DESCRIPTION OF THE TASK: Find the string "screen" in the entries and copy each line that has it.

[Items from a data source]
== Segment start ==

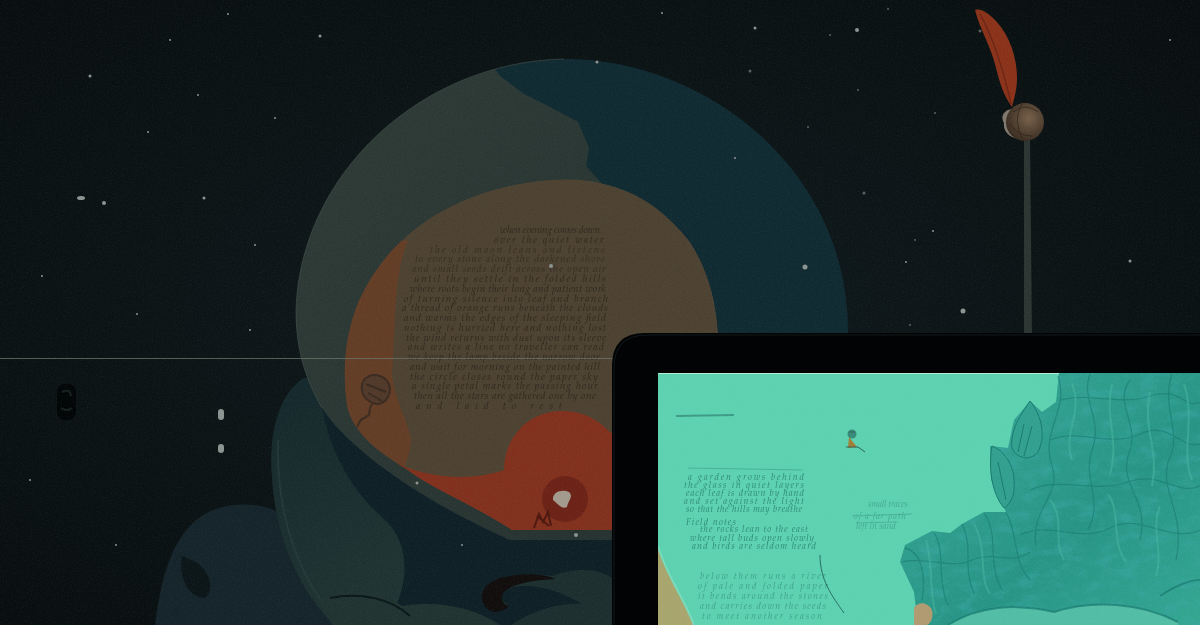
<!DOCTYPE html>
<html lang="en">
<head>
<meta charset="utf-8">
<title>Paper moon and garden screen</title>
<style>
:root{
  --night:#0a1214; --night-deep:#060b0d; --teal:#102a32; --sage:#2c3833;
  --tan:#4d4231; --rust:#633d25; --red:#81301d; --red-deep:#6c2216;
  --hill:#1b3033; --hill-far:#15242a; --frame:#020304;
  --mint:#5cd2b0; --rock:#2a9d8c; --rock-dark:#187a70; --rock-light:#48b8a2;
  --petal:#8a3219; --stem:#2c3532; --star:#8b9490;
}
html,body{margin:0;height:100%;overflow:hidden;background:var(--night)}
svg{display:block;width:1200px;height:625px}
.verse{font:italic 10px "TeX Gyre Pagella","Noto Serif",serif;fill:#211d17;opacity:.72}
.notes{font:italic 9px "TeX Gyre Pagella","Noto Serif",serif;fill:#1c6f61;opacity:.75}
.crease{fill:none;stroke:var(--rock-dark);stroke-width:1.3;opacity:.6}
.gleam{fill:none;stroke:var(--rock-light);stroke-width:2;opacity:.5}
.stars{fill:var(--star)}
</style>
</head>
<body>
<svg viewBox="0 0 1200 625" xmlns="http://www.w3.org/2000/svg">
<defs>
  <radialGradient id="sky" cx=".5" cy=".5" r=".75">
    <stop offset="0" stop-color="#0f191b"/><stop offset="1" stop-color="#070d0f"/>
  </radialGradient>
  <linearGradient id="sage-fade" x1="0" y1="0" x2="1" y2="1">
    <stop offset="0" stop-color="#2f3b37"/><stop offset="1" stop-color="#26322f"/>
  </linearGradient>
  <linearGradient id="hill-fade" x1="0" y1="0" x2="1" y2="1">
    <stop offset="0" stop-color="#14272b"/><stop offset=".6" stop-color="#1f3432"/><stop offset="1" stop-color="#0f2025"/>
  </linearGradient>
  <radialGradient id="bead" cx=".6" cy=".4" r=".7">
    <stop offset="0" stop-color="#76604a"/><stop offset="1" stop-color="#32251b"/>
  </radialGradient>
  <linearGradient id="rock-fade" x1="0" y1="0" x2="1" y2="1">
    <stop offset="0" stop-color="#38aa96"/><stop offset=".6" stop-color="#259485"/><stop offset="1" stop-color="#33a792"/>
  </linearGradient>
  <filter id="grain" x="0" y="0" width="100%" height="100%">
    <feTurbulence type="fractalNoise" baseFrequency=".8" numOctaves="2" seed="4"/>
    <feColorMatrix values="0 0 0 0 .6  0 0 0 0 .7  0 0 0 0 .68  .9 0 0 0 -.36"/>
  </filter>
  <filter id="rock-grain" x="0" y="0" width="100%" height="100%">
    <feTurbulence type="fractalNoise" baseFrequency=".05 .09" numOctaves="4" seed="9" result="n"/>
    <feColorMatrix in="n" values="0 0 0 0 .04  0 0 0 0 .38  0 0 0 0 .36  3 0 0 0 -1.35"/>
    <feComposite in2="SourceGraphic" operator="in"/>
  </filter>
  <clipPath id="disc-shape"><path d="M564 59C700 58 848 165 848 332V540H510C420 500 350 450 322 408C303 375 296 345 296 310C300 175 420 62 564 59Z"/></clipPath>
  <clipPath id="moon-shape"><path id="moon" d="M548 180C620 174 662 206 690 242C708 270 716 300 718 332V530H512C470 503 430 488 405 468C378 452 352 432 347 405C342 370 345 335 358 303C390 230 460 188 548 180Z"/></clipPath>
  <clipPath id="screen-shape"><rect x="658" y="373" width="542" height="252"/></clipPath>
  <path id="rocks" d="M1200 373H1059L1056 402L1042 412L1030 401L1014 420L1008 448L990 446L991 480L1006 512L984 512L962 524L950 533L932 531L905 545L900 562L914 592L918 625H1200Z"/>
  <g id="star-group">
    <circle cx="90" cy="76" r="1.5"/><circle cx="198" cy="95" r="1"/><circle cx="320" cy="36" r="1.5"/><ellipse cx="81" cy="198" rx="4" ry="2"/>
    <circle cx="204" cy="198" r="1.5"/><circle cx="104" cy="203" r="2"/><circle cx="228" cy="14" r="1"/><circle cx="148" cy="132" r="1"/>
    <circle cx="42" cy="276" r="1"/><circle cx="255" cy="245" r="1"/><circle cx="137" cy="314" r="1"/><circle cx="30" cy="480" r="1"/>
    <circle cx="116" cy="545" r="1"/><circle cx="250" cy="330" r="1"/><circle cx="170" cy="40" r="1"/><circle cx="275" cy="118" r="1"/>
  </g>
</defs>

<g id="night-sky">
  <rect width="1200" height="625" fill="url(#sky)"/>
  <use href="#star-group" class="stars"/>
  <use href="#star-group" class="stars" x="660" y="-5" opacity=".6"/>
  <g class="stars">
    <circle cx="857" cy="30" r="2"/><circle cx="755" cy="28" r="1.5"/><circle cx="662" cy="13" r="1"/><circle cx="963" cy="311" r="2.5"/>
    <circle cx="1130" cy="261" r="1.5"/><circle cx="933" cy="231" r="1"/><circle cx="1170" cy="40" r="1"/><circle cx="906" cy="262" r="1"/>
    <rect x="218" y="409" width="6" height="11" rx="3"/><rect x="218" y="444" width="6" height="9" rx="3"/>
  </g>
  <rect x="57" y="384" width="19" height="36" rx="8" fill="#020506"/>
  <path d="M62 392q8-4 9 4M61 408q6 4 11 0" fill="none" stroke="#15201f" stroke-width="2"/>
</g>

<g id="hills">
  <path d="M155 625C160 585 168 545 196 520C220 500 262 500 285 516L345 625Z" fill="var(--hill-far)"/>
  <path d="M182 556C178 580 190 598 205 598C216 588 208 570 196 562" fill="#0b1518"/>
  <path d="M304 378C280 392 268 432 272 478C276 540 300 590 334 625H640V380Z" fill="url(#hill-fade)"/>
  <path d="M322 408C345 445 400 478 450 498L640 540V625H385C410 590 412 545 385 520C350 490 330 450 322 408Z" fill="#0e2026"/>
  <path d="M278 440C276 520 300 580 340 625" fill="none" stroke="#28403f" stroke-width="2" opacity=".6"/>
  <path d="M318 600C350 586 380 590 402 606C440 600 475 608 500 625H332Z" fill="#203330"/>
  <path d="M330 598C360 592 390 598 410 616" fill="none" stroke="#0a171a" stroke-width="2"/>
  <path d="M482 596C486 580 515 571 552 576C580 566 600 570 612 578V625H512C528 612 560 602 582 604C560 590 530 582 510 588C498 592 500 602 508 604C502 614 486 612 482 596Z" fill="#1c2e2e"/>
  <path d="M490 611C476 602 480 584 500 578C524 572 545 574 556 579C532 580 512 584 504 592C499 599 504 605 509 606C503 612 496 613 490 611Z" fill="#110d0d"/>
</g>

<g id="great-disc" clip-path="url(#disc-shape)">
  <rect x="290" y="50" width="570" height="500" fill="var(--teal)"/>
  <path d="M500 76L524 94L552 108L578 122L589 148L586 166L604 186L640 240V540H280V50H480Z" fill="url(#sage-fade)"/>
</g>
<path d="M322 408C303 375 296 345 296 310C300 175 420 62 564 59" fill="none" stroke="#414b45" stroke-width="1" opacity=".7"/>

<g id="paper-moon" clip-path="url(#moon-shape)">
  <use href="#moon" fill="var(--tan)"/>
  <path d="M408 240C392 280 396 330 392 375C395 402 408 420 411 440C410 455 405 464 402 475L330 430V250Z" fill="var(--rust)"/>
  <path d="M395 462C425 478 470 482 504 470C504 438 528 411 562 411C592 411 606 428 618 440V535H500Z" fill="var(--red)"/>
  <circle cx="565" cy="499" r="23" fill="var(--red-deep)"/>
  <path d="M553 500C552 492 562 489 569 492C574 497 568 500 567 507C562 510 558 504 553 500Z" fill="#a39a8d"/>
  <path d="M534 528l5-14 4 8 5-10 3 14M537 516l12 10" fill="none" stroke="#4d170f" stroke-width="2"/>
</g>
<g id="moon-seed" fill="none" stroke="#3a2a1f" stroke-width="2">
  <path d="M364 380C372 371 388 375 390 388C390 402 378 408 369 401C361 396 360 386 364 380Z" fill="#51392a"/>
  <path d="M366 384l20 8M368 393l14 8M372 404C366 412 374 414 364 418C358 420 360 424 357 427"/>
</g>

<g id="moon-verse" class="verse">
  <text x="500" y="233" textLength="100">when evening comes down</text>
  <text x="494" y="243" textLength="110">over the quiet water</text>
  <text x="430" y="253" textLength="175" opacity=".75">the old moon leans and listens</text>
  <text x="415" y="262" textLength="190" opacity=".8">to every stone along the darkened shore</text>
  <text x="412" y="272" textLength="194" opacity=".8">and small seeds drift across the open air</text>
  <text x="414" y="282" textLength="192">until they settle in the folded hills</text>
  <text x="410" y="292" textLength="196">where roots begin their long and patient work</text>
  <text x="404" y="302" textLength="204">of turning silence into leaf and branch</text>
  <text x="402" y="311" textLength="206">a thread of orange runs beneath the clouds</text>
  <text x="404" y="321" textLength="202">and warms the edges of the sleeping field</text>
  <text x="404" y="331" textLength="202">nothing is hurried here and nothing lost</text>
  <text x="406" y="341" textLength="200">the wind returns with dust upon its sleeve</text>
  <text x="408" y="350" textLength="196">and writes a line no traveller can read</text>
  <text x="408" y="360" textLength="192">we keep the lamp beside the narrow door</text>
  <text x="410" y="370" textLength="190">and wait for morning on the painted hill</text>
  <text x="410" y="380" textLength="188">the circle closes round the paper sky</text>
  <text x="412" y="389" textLength="186">a single petal marks the passing hour</text>
  <text x="414" y="399" textLength="182">then all the stars are gathered one by one</text>
  <text x="416" y="409" textLength="146">and laid to rest</text>
</g>

<g id="petal-flower">
  <path d="M1024 138H1030L1032 336H1024Z" fill="var(--stem)"/>
  <path d="M975 10C981 8 988 13 996 21C1010 36 1017 58 1017 78C1017 90 1014 99 1012 107C1004 96 1000 84 996 68C991 46 980 30 975 10Z" fill="var(--petal)"/>
  <path d="M980 14C994 40 1004 72 1011 104" fill="none" stroke="#6d2413" stroke-width="1.5"/>
  <path d="M1012 109C1004 110 1000 116 1004 123C1003 132 1010 138 1020 139Z" fill="#80786d"/>
  <circle cx="1025" cy="122" r="19" fill="url(#bead)"/>
  <path d="M1013 112q12-10 25 0M1010 124q8 12 22 12M1022 104q-10 16 1 36" fill="none" stroke="#2b2018" stroke-width="1" opacity=".7"/>
</g>

<rect id="grain-layer" width="1200" height="625" filter="url(#grain)" opacity=".13"/>
<g class="stars">
  <circle cx="805" cy="267" r="2.5"/><circle cx="551" cy="266" r="2"/><circle cx="417" cy="483" r="1.5"/><circle cx="576" cy="535" r="2"/>
  <circle cx="462" cy="545" r="1"/><circle cx="597" cy="62" r="1.5"/><circle cx="735" cy="158" r="1"/>
</g>
<line x1="0" y1="358.5" x2="616" y2="358.5" stroke="#6c756b" stroke-width="1" opacity=".75"/>

<g id="display">
  <path d="M612 625V366Q612 333 645 333H1200V625Z" fill="var(--frame)"/>
  <path d="M614 625V368Q614 335 647 335H1200" fill="none" stroke="#10181a" stroke-width="1"/>
  <g clip-path="url(#screen-shape)">
    <rect x="658" y="373" width="542" height="252" fill="var(--mint)"/>
    <path d="M658 373H1200" stroke="#b4efd8" stroke-width="2"/>
    <path d="M658 546C666 575 684 598 694 625H658Z" fill="#a8a56d"/>
    <path d="M658 546C666 575 684 598 694 625" fill="none" stroke="#78dcbc" stroke-width="2"/>

    <use href="#rocks" fill="url(#rock-fade)"/>
    <use href="#rocks" filter="url(#rock-grain)" opacity=".55"/>
    <g id="buds" fill="#31a08e" stroke="#187a70" stroke-width="1">
      <path d="M1030 401C1042 416 1046 436 1038 452C1030 462 1016 458 1012 448C1010 430 1020 416 1030 401Z"/>
      <path d="M992 446C1006 452 1016 468 1014 488C1014 498 1008 506 1004 508C992 494 988 468 992 446Z"/>
      <path d="M1024 456L1032 426M1006 500L998 462M1018 452L1024 424" fill="none"/>
    </g>
    <g class="crease">
      <path d="M1058 376C1070 410 1040 430 1052 466C1062 496 1030 508 1036 546"/>
      <path d="M1090 374C1080 400 1104 420 1092 450C1082 478 1104 500 1088 530"/>
      <path d="M1130 380C1112 404 1142 424 1128 456C1120 488 1150 500 1140 540"/>
      <path d="M1172 374C1160 410 1184 430 1168 462C1160 494 1186 512 1176 560"/>
      <path d="M1060 400C1090 392 1120 406 1150 396S1186 410 1200 402"/>
      <path d="M1050 440C1080 428 1110 448 1140 434S1180 450 1200 444"/>
      <path d="M1030 490C1060 476 1096 494 1128 482S1176 496 1200 486"/>
      <path d="M1020 535C1050 520 1080 544 1110 528S1170 544 1200 530"/>
      <path d="M905 548C922 552 926 576 922 600M934 533C946 550 936 576 948 606M962 524C974 548 962 566 974 594M984 513C1000 536 986 560 1002 590M1006 512C1020 540 1012 560 1030 580"/>
      <path d="M902 562C930 556 950 570 972 560S1010 566 1030 552"/>
    </g>
    <g class="gleam">
      <path d="M1072 384C1084 412 1062 432 1072 460M1112 384C1104 420 1120 440 1110 474M1150 392C1142 430 1160 450 1152 486M1184 384C1196 420 1180 450 1192 480"/>
      <path d="M1050 500C1066 520 1052 540 1064 560M1108 494C1122 514 1110 540 1126 562M1160 506C1150 530 1164 550 1156 576M926 540C934 566 928 590 936 614M974 524C988 550 978 576 990 594"/>
    </g>
    <path d="M948 625C978 606 1016 603 1054 612C1092 600 1140 602 1178 622V625Z" fill="#52bda5"/>
    <path d="M948 625C978 606 1016 603 1054 612C1092 600 1140 602 1178 622M1160 596C1174 586 1190 580 1200 580" fill="none" stroke="#187a70" stroke-width="2" opacity=".7"/>
    <path d="M914 608C918 601 928 602 932 610C934 618 930 625 926 625H914Z" fill="#b09a70"/>
    <path d="M820 555C820 580 832 596 844 613" fill="none" stroke="#266d5f" stroke-width="1"/>

    <g id="tiny-bird">
      <circle cx="852" cy="434" r="4.5" fill="#398b79"/>
      <path d="M849 437L857 447L848 448Z" fill="#a07f36"/>
      <path d="M846 447H858L865 452M849 432h6" fill="none" stroke="#2b6254" stroke-width="1"/>
    </g>
    <path d="M676 416L734 415" stroke="#2f8574" stroke-width="2" opacity=".7"/>
    <g id="screen-notes" class="notes">
      <path d="M688 468L803 470" stroke="#2d8a78" stroke-width="1" opacity=".6"/>
      <text x="688" y="480" textLength="116">a garden grows behind</text>
      <text x="684" y="488" textLength="120">the glass in quiet layers</text>
      <text x="686" y="496" textLength="118">each leaf is drawn by hand</text>
      <text x="684" y="504" textLength="120">and set against the light</text>
      <text x="686" y="512" textLength="116">so that the hills may breathe</text>
      <text x="686" y="525" textLength="50">Field notes</text>
      <text x="700" y="532" textLength="108">the rocks lean to the east</text>
      <text x="690" y="541" textLength="124">where tall buds open slowly</text>
      <text x="692" y="549" textLength="124">and birds are seldom heard</text>
      <g opacity=".65">
        <text x="700" y="579" textLength="126">below them runs a river</text>
        <text x="698" y="589" textLength="130">of pale and folded paper</text>
        <text x="698" y="599" textLength="130">it bends around the stones</text>
        <text x="700" y="609" textLength="126">and carries down the seeds</text>
        <text x="702" y="619" textLength="120">to meet another season</text>
      </g>
      <g opacity=".55">
        <text x="868" y="507" textLength="40">small traces</text>
        <text x="854" y="519" textLength="52">of a far path</text>
        <text x="856" y="529" textLength="40">left in sand</text>
        <path d="M852 516L912 514M856 523L898 522" stroke="#2d8a78" stroke-width="1"/>
      </g>
    </g>
    <rect x="658" y="373" width="542" height="252" filter="url(#grain)" opacity=".22"/>
  </g>
</g>
</svg>
</body>
</html>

== Segment end ==

RESULT FOR THIS TASK:
<title>Paper moon and garden screen</title>
  <clipPath id="screen-shape"><rect x="658" y="373" width="542" height="252"/></clipPath>
  <g clip-path="url(#screen-shape)">
    <g id="screen-notes" class="notes">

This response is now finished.